“I was just thinking it was 10 years ago I was at the Bobby Mattick facility on the back field throwing an independent ball tryout, and [the Blue Jays] ended up giving me a spring training invite,” he said. “Then after that, Greg called the next day and said, ‘Do you want to go to the World Cup in Taiwan?’ So to that point, that was the best 24 hours of my life. Then the Blue Jays signed me and they didn’t want me to go over there unsigned, so it’s been fun. It’s been fun being back here 10 years later.” 

The right-hander got into one game at the Classic, throwing two scoreless innings and allowing just one baserunner on one hit in the tournament, but added much more to the squad than just that outing. 

“I just want to go out there and help,” Richmond said. “I’m always a big guy in the clubhouse. I love to keep the guys loose, I have fun. I’ve been doing this for a long time…I’m supporting the guys, I’m always pumping their tires, and I’d love to just get out there and contribute.”

With much ado about the major leaguers missing from Canada’s roster at the Classic, Richmond happily made the trip from Taiwan for the tournament and appreciated many of his teammates who did everything they could to join, some of them extending their careers the way he first did for the Pan Am tournament. 
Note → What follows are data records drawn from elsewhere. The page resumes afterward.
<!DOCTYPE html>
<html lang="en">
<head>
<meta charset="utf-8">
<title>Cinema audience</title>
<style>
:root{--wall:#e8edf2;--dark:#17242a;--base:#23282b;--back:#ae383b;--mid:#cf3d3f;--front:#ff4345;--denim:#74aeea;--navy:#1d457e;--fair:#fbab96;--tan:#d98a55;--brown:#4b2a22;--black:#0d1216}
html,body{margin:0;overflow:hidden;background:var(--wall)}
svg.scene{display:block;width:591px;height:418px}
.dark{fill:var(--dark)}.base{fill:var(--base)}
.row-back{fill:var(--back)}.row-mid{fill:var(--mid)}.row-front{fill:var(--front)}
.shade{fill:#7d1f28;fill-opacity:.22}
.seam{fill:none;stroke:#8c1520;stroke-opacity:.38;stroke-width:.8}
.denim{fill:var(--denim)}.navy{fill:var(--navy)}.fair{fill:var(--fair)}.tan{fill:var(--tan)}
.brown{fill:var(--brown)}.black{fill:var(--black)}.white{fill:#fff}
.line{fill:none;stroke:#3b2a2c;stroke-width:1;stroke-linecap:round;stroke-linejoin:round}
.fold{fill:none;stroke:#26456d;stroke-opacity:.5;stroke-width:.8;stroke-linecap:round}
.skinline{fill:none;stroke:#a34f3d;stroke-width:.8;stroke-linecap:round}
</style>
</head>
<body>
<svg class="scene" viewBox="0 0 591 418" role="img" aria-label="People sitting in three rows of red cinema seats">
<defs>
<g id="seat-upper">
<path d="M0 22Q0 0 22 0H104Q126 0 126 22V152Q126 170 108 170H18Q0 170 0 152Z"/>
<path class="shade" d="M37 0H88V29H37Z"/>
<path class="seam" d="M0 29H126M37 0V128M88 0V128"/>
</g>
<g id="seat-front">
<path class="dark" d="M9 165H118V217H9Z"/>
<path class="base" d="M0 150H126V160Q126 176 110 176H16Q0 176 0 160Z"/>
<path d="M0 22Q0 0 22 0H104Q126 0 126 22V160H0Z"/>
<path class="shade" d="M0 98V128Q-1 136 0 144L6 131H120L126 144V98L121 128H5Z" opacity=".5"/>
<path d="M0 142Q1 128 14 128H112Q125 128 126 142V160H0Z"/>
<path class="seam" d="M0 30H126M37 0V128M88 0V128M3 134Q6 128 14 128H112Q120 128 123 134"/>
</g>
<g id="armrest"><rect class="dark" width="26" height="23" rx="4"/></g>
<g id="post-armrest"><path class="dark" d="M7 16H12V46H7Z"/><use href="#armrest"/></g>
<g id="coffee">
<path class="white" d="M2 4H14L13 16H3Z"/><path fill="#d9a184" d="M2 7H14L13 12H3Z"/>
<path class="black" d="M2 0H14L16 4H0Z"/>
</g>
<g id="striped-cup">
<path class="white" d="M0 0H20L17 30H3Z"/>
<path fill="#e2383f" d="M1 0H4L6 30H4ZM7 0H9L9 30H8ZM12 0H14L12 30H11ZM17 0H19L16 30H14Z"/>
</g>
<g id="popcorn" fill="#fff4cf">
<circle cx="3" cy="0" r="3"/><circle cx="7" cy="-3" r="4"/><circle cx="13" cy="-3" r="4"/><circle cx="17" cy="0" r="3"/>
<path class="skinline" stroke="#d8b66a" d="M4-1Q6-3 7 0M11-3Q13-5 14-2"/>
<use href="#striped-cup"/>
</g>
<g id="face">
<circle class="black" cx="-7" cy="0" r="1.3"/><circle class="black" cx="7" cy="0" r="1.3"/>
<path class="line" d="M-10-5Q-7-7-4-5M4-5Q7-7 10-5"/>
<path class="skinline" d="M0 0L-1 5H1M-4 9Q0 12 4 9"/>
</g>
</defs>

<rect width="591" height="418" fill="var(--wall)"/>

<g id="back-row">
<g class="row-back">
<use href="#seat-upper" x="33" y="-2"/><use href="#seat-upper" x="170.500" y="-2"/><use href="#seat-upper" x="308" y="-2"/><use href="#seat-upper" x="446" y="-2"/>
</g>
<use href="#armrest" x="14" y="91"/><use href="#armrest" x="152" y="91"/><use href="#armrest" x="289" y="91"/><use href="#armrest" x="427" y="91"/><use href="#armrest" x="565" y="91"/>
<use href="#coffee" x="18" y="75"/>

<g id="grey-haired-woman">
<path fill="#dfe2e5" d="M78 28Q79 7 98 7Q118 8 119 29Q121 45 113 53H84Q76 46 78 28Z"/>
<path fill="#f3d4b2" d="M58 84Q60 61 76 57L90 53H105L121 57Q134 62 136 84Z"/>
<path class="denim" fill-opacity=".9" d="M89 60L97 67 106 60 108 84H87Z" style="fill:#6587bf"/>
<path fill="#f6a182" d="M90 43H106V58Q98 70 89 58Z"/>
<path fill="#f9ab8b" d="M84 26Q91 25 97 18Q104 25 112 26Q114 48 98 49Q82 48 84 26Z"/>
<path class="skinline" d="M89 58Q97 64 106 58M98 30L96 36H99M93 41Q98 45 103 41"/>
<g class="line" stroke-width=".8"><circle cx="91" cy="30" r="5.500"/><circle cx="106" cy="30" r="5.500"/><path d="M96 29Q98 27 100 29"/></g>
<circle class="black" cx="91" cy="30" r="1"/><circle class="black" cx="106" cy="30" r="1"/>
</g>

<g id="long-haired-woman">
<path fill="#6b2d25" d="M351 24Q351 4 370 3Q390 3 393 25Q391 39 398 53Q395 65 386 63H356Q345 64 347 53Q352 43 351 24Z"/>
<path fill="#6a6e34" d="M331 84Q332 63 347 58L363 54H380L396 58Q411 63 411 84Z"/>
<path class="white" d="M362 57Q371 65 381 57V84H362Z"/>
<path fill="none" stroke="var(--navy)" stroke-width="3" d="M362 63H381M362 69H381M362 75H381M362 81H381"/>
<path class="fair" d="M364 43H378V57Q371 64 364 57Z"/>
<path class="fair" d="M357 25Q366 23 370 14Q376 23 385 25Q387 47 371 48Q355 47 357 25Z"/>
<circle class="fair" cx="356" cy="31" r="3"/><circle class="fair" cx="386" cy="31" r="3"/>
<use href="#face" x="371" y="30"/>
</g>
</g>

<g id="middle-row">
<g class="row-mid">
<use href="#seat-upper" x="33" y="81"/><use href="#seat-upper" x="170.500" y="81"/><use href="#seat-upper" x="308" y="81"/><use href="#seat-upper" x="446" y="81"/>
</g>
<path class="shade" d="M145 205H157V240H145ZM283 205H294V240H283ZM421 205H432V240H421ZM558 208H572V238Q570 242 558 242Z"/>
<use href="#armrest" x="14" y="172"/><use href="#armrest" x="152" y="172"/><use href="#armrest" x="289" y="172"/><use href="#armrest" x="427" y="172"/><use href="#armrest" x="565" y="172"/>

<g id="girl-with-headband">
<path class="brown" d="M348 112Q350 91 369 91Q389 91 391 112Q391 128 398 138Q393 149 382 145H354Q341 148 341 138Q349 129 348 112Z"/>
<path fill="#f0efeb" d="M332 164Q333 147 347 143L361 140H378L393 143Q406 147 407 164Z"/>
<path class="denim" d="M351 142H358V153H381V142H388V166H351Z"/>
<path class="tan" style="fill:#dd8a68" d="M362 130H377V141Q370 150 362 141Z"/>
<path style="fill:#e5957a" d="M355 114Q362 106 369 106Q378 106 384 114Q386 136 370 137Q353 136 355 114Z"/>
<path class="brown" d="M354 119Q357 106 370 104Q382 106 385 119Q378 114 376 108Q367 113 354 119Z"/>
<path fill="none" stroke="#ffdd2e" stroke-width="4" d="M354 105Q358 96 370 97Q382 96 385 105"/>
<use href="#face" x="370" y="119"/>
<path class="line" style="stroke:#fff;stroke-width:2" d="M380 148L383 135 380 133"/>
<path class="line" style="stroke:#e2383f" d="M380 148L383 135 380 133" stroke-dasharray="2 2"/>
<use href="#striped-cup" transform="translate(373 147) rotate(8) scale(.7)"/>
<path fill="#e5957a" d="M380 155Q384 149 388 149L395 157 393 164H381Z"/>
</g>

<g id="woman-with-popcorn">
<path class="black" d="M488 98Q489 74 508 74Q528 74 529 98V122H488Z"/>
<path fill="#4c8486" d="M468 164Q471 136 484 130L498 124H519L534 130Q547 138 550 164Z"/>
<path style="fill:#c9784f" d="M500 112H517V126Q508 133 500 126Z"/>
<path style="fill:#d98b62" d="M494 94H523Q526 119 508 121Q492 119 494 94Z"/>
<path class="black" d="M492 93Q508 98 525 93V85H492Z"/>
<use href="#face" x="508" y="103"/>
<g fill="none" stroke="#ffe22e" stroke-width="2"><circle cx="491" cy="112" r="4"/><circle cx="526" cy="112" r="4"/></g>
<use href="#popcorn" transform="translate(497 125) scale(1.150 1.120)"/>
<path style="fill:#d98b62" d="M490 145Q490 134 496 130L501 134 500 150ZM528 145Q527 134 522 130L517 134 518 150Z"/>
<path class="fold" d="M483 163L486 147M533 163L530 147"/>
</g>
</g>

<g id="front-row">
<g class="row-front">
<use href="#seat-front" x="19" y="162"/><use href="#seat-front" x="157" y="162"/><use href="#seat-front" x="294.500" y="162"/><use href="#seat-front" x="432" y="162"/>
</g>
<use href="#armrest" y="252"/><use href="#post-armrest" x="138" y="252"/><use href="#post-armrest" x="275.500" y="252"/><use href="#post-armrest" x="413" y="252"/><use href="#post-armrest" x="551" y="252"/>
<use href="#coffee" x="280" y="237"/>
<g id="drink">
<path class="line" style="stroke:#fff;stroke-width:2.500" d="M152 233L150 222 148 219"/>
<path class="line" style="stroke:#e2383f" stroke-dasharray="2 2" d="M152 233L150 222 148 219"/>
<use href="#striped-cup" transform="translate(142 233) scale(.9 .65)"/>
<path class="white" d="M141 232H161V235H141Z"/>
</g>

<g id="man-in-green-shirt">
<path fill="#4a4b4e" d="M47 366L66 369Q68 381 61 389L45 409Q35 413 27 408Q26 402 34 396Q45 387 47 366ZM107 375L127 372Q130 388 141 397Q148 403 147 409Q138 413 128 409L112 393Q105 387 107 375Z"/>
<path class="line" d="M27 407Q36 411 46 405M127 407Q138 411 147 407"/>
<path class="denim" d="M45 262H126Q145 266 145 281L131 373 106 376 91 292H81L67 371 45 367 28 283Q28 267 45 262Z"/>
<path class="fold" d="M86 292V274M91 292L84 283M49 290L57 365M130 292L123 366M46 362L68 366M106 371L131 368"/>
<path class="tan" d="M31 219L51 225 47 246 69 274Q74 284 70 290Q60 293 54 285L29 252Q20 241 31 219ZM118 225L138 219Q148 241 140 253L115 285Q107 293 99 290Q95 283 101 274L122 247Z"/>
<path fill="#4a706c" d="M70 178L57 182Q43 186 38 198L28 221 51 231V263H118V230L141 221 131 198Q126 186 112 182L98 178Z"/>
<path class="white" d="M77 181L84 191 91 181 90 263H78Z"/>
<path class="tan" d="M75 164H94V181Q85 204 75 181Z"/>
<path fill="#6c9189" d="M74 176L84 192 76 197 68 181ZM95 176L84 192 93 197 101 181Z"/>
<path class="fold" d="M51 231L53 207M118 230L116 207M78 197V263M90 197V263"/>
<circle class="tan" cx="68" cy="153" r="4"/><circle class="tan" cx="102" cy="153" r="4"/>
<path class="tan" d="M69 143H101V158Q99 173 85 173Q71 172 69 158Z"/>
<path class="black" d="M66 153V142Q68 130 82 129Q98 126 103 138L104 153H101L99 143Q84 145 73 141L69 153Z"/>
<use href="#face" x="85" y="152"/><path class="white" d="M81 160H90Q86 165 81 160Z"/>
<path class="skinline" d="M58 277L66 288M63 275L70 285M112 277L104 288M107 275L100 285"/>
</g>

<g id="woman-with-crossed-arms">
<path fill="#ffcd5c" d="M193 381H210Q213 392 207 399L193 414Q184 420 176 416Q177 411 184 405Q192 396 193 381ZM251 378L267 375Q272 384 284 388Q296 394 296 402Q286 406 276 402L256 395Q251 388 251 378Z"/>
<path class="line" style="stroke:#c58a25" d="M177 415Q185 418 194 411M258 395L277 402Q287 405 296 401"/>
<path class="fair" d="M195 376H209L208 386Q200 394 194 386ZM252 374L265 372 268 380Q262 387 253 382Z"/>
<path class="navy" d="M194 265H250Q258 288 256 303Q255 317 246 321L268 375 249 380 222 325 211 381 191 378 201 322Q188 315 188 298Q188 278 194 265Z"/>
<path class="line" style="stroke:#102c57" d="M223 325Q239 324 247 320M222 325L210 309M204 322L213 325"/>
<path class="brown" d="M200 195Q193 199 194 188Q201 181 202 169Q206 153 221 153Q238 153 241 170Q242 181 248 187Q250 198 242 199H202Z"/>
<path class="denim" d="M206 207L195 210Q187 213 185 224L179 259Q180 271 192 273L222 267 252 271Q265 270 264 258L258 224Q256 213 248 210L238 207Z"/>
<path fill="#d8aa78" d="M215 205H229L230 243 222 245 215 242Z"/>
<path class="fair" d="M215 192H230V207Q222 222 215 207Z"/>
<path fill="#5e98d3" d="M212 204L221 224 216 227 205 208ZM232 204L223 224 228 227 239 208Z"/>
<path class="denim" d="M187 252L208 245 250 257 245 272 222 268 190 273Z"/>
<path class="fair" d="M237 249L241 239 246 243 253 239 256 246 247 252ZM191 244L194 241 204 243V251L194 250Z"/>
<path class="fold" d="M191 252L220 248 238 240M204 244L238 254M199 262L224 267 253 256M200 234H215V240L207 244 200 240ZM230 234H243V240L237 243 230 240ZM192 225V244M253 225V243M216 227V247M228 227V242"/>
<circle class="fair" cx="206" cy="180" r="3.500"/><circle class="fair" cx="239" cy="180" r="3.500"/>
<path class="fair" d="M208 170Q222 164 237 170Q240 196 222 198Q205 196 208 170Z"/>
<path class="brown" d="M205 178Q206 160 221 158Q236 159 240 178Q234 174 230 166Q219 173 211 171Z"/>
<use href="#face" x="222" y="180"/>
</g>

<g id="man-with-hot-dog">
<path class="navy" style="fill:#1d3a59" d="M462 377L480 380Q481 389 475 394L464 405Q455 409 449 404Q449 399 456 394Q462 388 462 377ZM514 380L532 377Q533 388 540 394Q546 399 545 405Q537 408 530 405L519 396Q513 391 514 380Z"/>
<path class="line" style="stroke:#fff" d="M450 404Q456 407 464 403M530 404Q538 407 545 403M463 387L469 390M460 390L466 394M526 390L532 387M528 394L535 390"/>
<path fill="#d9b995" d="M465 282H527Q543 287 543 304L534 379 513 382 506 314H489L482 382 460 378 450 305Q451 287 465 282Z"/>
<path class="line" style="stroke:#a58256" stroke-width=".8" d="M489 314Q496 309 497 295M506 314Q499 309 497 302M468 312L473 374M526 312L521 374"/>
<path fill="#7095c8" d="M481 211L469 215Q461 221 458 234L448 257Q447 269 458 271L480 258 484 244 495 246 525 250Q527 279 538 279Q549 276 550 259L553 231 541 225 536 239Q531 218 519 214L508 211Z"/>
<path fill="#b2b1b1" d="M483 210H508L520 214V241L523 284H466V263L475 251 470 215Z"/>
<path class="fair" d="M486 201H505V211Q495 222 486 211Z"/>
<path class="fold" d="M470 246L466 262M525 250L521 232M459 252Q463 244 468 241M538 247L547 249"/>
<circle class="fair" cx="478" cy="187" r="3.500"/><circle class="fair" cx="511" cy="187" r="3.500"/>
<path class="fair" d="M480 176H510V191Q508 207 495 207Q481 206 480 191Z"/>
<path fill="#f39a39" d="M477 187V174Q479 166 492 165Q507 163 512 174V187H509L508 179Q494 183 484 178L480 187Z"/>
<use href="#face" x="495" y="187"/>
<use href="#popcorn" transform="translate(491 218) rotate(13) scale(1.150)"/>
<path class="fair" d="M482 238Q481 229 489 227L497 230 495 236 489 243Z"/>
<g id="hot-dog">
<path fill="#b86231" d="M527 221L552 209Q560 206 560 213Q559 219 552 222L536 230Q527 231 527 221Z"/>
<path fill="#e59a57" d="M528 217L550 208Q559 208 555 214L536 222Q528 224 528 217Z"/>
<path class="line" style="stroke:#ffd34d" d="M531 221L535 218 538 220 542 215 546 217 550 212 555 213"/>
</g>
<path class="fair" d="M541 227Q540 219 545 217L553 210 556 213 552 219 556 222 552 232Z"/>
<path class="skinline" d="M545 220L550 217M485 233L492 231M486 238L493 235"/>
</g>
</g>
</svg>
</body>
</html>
“It’s great,” he said. “These guys are staples. They come back, every time they’re called, they’re there. And that’s all we can ask for. We don’t have the depth that these other countries have, and we need our guys, they step up and they put their families aside and they come out and give us their best. And there’s a new chapter starting and every team kind of has that, so we wish them all the best for sure and just to open the door for new opportunities for the younger group.” 

Though the team’s run ended without a win, failing to advance out of the first round for the fourth consecutive time, Richmond was encouraged by many of the fresher faces on the roster, enthusiastic at the glimpse of what the future of Canadian baseball might hold. 

“It’s exciting,” Richmond said. “I hadn’t seen some of these guys here, and they’re bringing mid-90s with good breaking stuff, they just need some experience and to be around the veteran group. And having Russ [Martin] here and the guys, and Eric [Gagne] back and [Ryan] Dempster coming back and pitching, just to be around the elite guys for Canada, it’s just good experience for them. 

“And for me as well, it’s just great to be around these guys. We’re passionate about baseball and we’ve got a great group in there. The future’s bright, that’s for sure.”

Alexis Brudnicki

Baseball has been a part of Alexis' life since her parents took her brother to sign up for Eager Beaver Baseball in London. Alexis wanted to play and asked to sign up, too. Alexis played ball until the boys were all twice her size and then switched to competitive fastball. Her first job was as an umpire for rookies with the EBBA and since then Alexis has completed her education with an undergraduate degree from the University of Western Ontario and graduate studies in Sports Journalism at Centennial College